I will never forget the day that my eyes were opened to the value of the work that Shelterhouse does for people in our community. A while back, I was participating in a volunteer project for Shelterhouse. I hadn't been a volunteer for that long, and as most of my work was "behind the scenes" sort of stuff and more "business-y" in nature, I was not a volunteer that interacted with our clients regularly. During this particular day, another volunteer and I were in a local restaurant doing some prep work for an upcoming Shelterhouse event. Some of the waiters and waitresses noticed us working, and one of the waiters asked what we were doing. I explained that we were volunteers, and that we were helping to prepare for an upcoming event. A waitress standing next to me asked what organization we were working for, and I told her we volunteered for Shelterhouse. She got quiet. I couldn't exactly read her facial expression and wondered if she had ever heard of Shelterhouse. Being ever eager to share what Shelterhouse does, I explained to her that Shelterhouse was a non-profit organization that helped victims of domestic violence and sexual assault. She just sort of nodded.
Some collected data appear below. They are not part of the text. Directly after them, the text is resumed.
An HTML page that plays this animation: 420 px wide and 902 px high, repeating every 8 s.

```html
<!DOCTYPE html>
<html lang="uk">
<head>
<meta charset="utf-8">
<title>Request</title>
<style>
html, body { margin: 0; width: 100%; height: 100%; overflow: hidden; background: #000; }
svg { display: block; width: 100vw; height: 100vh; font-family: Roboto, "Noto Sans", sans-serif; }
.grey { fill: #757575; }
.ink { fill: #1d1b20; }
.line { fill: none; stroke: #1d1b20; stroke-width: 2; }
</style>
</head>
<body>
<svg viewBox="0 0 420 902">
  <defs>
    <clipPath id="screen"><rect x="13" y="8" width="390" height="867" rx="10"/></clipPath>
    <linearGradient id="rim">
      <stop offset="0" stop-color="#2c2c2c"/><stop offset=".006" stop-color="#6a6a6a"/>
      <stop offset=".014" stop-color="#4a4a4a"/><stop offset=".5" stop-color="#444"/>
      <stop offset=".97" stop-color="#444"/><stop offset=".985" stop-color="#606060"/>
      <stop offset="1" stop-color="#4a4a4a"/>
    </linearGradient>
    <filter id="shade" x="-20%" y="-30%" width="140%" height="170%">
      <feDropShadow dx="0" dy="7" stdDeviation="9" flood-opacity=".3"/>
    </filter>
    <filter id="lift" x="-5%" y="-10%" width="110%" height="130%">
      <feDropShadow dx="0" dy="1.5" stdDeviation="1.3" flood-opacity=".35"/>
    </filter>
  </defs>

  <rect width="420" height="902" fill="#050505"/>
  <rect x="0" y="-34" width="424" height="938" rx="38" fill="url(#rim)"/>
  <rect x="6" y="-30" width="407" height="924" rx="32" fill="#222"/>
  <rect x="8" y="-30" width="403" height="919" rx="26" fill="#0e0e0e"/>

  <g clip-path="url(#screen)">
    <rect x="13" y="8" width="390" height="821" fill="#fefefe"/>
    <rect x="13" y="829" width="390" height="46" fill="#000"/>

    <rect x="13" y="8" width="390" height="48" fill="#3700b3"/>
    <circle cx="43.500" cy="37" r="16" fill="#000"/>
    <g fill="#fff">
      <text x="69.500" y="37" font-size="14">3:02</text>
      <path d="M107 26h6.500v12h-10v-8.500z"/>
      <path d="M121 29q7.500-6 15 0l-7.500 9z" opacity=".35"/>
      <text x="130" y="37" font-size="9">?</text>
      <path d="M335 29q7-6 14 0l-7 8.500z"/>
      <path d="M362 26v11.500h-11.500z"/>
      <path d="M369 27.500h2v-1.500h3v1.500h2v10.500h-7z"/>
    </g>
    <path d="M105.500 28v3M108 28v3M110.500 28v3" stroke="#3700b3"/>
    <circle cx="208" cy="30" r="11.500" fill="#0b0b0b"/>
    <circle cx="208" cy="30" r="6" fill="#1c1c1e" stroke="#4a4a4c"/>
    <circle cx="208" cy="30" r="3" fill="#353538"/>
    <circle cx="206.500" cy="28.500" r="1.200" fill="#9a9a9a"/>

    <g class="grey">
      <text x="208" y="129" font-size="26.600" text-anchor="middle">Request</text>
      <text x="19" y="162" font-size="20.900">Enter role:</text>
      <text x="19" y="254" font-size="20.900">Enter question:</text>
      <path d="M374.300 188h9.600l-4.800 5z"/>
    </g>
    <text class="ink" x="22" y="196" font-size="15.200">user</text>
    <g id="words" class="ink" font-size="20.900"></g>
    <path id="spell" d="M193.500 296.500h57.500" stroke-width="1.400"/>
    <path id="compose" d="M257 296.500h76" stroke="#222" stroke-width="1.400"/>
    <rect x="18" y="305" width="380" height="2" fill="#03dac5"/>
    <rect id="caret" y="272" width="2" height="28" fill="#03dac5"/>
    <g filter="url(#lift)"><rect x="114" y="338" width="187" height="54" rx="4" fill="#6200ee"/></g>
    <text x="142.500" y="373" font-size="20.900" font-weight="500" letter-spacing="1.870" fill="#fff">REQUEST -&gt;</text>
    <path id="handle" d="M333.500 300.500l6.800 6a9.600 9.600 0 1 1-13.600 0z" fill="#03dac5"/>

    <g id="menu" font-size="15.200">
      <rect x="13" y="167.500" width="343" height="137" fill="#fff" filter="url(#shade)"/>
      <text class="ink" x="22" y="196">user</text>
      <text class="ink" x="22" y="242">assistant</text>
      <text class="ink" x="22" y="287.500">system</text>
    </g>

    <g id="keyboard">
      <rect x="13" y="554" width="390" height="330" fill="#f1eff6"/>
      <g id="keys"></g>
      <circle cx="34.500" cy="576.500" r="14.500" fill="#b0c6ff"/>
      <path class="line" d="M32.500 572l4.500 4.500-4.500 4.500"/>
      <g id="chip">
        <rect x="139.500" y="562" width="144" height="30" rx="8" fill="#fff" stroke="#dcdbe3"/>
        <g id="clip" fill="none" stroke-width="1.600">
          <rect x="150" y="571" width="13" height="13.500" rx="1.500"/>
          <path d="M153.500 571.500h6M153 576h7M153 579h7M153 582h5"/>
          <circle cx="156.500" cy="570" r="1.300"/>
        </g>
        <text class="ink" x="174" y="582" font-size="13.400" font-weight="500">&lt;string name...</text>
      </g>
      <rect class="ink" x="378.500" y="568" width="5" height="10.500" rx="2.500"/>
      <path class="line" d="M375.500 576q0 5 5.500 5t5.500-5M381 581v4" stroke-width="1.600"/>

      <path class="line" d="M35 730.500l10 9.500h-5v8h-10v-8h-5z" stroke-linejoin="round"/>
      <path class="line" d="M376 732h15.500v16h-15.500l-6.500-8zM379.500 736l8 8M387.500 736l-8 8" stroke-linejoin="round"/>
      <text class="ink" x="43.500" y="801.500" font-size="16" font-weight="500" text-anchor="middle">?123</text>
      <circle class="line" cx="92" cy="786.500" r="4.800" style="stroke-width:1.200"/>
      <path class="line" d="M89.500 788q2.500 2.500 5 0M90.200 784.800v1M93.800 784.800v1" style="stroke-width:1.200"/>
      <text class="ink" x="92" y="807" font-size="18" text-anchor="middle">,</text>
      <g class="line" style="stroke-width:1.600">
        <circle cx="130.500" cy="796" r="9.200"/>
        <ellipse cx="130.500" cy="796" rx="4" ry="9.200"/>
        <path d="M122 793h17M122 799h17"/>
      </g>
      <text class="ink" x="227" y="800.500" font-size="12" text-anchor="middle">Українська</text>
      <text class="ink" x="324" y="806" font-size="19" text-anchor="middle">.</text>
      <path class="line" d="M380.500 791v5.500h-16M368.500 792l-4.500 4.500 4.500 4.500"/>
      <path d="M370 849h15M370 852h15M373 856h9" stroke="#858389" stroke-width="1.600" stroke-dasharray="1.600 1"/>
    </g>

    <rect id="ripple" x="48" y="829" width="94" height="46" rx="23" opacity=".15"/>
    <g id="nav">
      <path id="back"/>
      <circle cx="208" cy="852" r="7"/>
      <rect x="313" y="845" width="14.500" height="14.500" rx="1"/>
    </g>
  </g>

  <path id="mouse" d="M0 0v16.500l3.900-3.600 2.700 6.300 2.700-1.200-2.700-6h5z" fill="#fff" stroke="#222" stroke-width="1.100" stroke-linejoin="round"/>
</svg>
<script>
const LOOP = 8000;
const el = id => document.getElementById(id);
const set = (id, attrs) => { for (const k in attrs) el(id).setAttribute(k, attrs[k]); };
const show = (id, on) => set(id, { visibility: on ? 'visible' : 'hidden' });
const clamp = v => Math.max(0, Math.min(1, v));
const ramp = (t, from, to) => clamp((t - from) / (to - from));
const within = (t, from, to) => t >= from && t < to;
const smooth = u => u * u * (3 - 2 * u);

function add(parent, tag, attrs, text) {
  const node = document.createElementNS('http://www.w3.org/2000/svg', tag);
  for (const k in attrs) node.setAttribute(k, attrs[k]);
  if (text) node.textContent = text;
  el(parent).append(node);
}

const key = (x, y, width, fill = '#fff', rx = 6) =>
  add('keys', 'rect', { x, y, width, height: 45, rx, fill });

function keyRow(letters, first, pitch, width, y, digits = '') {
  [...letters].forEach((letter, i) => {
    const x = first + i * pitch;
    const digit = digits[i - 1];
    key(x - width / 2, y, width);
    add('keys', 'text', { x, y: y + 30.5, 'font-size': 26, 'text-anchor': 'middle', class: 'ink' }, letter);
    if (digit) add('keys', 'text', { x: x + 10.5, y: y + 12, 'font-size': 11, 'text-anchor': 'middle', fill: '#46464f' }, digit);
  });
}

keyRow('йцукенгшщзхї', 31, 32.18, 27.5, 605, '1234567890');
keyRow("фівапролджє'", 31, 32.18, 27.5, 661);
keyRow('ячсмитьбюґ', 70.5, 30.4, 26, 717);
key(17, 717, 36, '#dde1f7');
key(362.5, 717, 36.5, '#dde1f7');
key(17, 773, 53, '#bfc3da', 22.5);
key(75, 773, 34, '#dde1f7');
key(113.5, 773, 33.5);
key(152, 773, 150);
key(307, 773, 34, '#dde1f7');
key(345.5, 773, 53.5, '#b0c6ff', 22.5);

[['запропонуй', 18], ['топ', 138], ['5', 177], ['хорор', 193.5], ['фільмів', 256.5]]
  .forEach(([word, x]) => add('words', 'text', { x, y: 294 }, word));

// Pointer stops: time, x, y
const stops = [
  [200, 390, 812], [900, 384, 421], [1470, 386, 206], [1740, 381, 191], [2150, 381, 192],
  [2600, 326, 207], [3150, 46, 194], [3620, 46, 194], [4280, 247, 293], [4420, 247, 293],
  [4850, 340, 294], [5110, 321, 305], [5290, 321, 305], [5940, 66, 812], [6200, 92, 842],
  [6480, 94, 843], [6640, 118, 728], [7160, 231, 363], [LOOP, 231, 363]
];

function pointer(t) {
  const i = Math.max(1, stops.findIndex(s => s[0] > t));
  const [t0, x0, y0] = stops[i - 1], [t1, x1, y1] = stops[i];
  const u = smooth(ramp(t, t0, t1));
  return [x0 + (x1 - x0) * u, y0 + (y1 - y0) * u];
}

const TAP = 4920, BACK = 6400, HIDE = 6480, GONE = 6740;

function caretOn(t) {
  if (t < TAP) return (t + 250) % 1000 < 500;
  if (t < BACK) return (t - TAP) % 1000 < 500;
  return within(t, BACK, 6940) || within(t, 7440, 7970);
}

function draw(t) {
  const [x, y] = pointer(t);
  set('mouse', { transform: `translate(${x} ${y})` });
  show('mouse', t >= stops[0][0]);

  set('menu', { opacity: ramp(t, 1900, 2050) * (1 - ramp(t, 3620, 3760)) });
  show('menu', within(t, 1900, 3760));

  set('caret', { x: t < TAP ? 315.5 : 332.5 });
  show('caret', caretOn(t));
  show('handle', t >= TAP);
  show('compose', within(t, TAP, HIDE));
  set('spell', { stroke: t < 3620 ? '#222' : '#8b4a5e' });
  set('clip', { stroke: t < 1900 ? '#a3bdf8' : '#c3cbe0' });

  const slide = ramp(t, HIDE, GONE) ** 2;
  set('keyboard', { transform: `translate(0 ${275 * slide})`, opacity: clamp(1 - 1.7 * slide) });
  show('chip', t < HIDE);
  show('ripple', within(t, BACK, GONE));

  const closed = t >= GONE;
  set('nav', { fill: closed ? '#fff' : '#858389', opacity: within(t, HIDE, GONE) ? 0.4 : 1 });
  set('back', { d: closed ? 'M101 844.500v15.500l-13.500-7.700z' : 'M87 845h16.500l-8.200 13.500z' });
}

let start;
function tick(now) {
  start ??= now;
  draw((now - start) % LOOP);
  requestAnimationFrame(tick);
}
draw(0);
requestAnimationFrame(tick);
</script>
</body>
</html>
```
I figured, well, maybe she's not really that interested.
Not thirty seconds later, she turned to me. "I was helped by Shelterhouse," she explained. She went on to share how she had come to Shelterhouse for safety and to get her life back on track. She named a particular Shelterhouse employees that had been so helpful to her, and I watch her face shine with gratitude as she further explained how she was now working (at this restaurant) and she and children were in a much better place because of the help she had received from Shelterhouse.
I was overcome with emotion. This woman sharing her story really renewed my sense of gratefulness that we have Shelterhouse in our community and made my work as a volunteer all that much more meaningful to me. This woman, who I didn't even know, was evidence standing right beside me that while violence doesn't discriminate, victory over violence can be attained. - ~A Shelterhouse Volunteer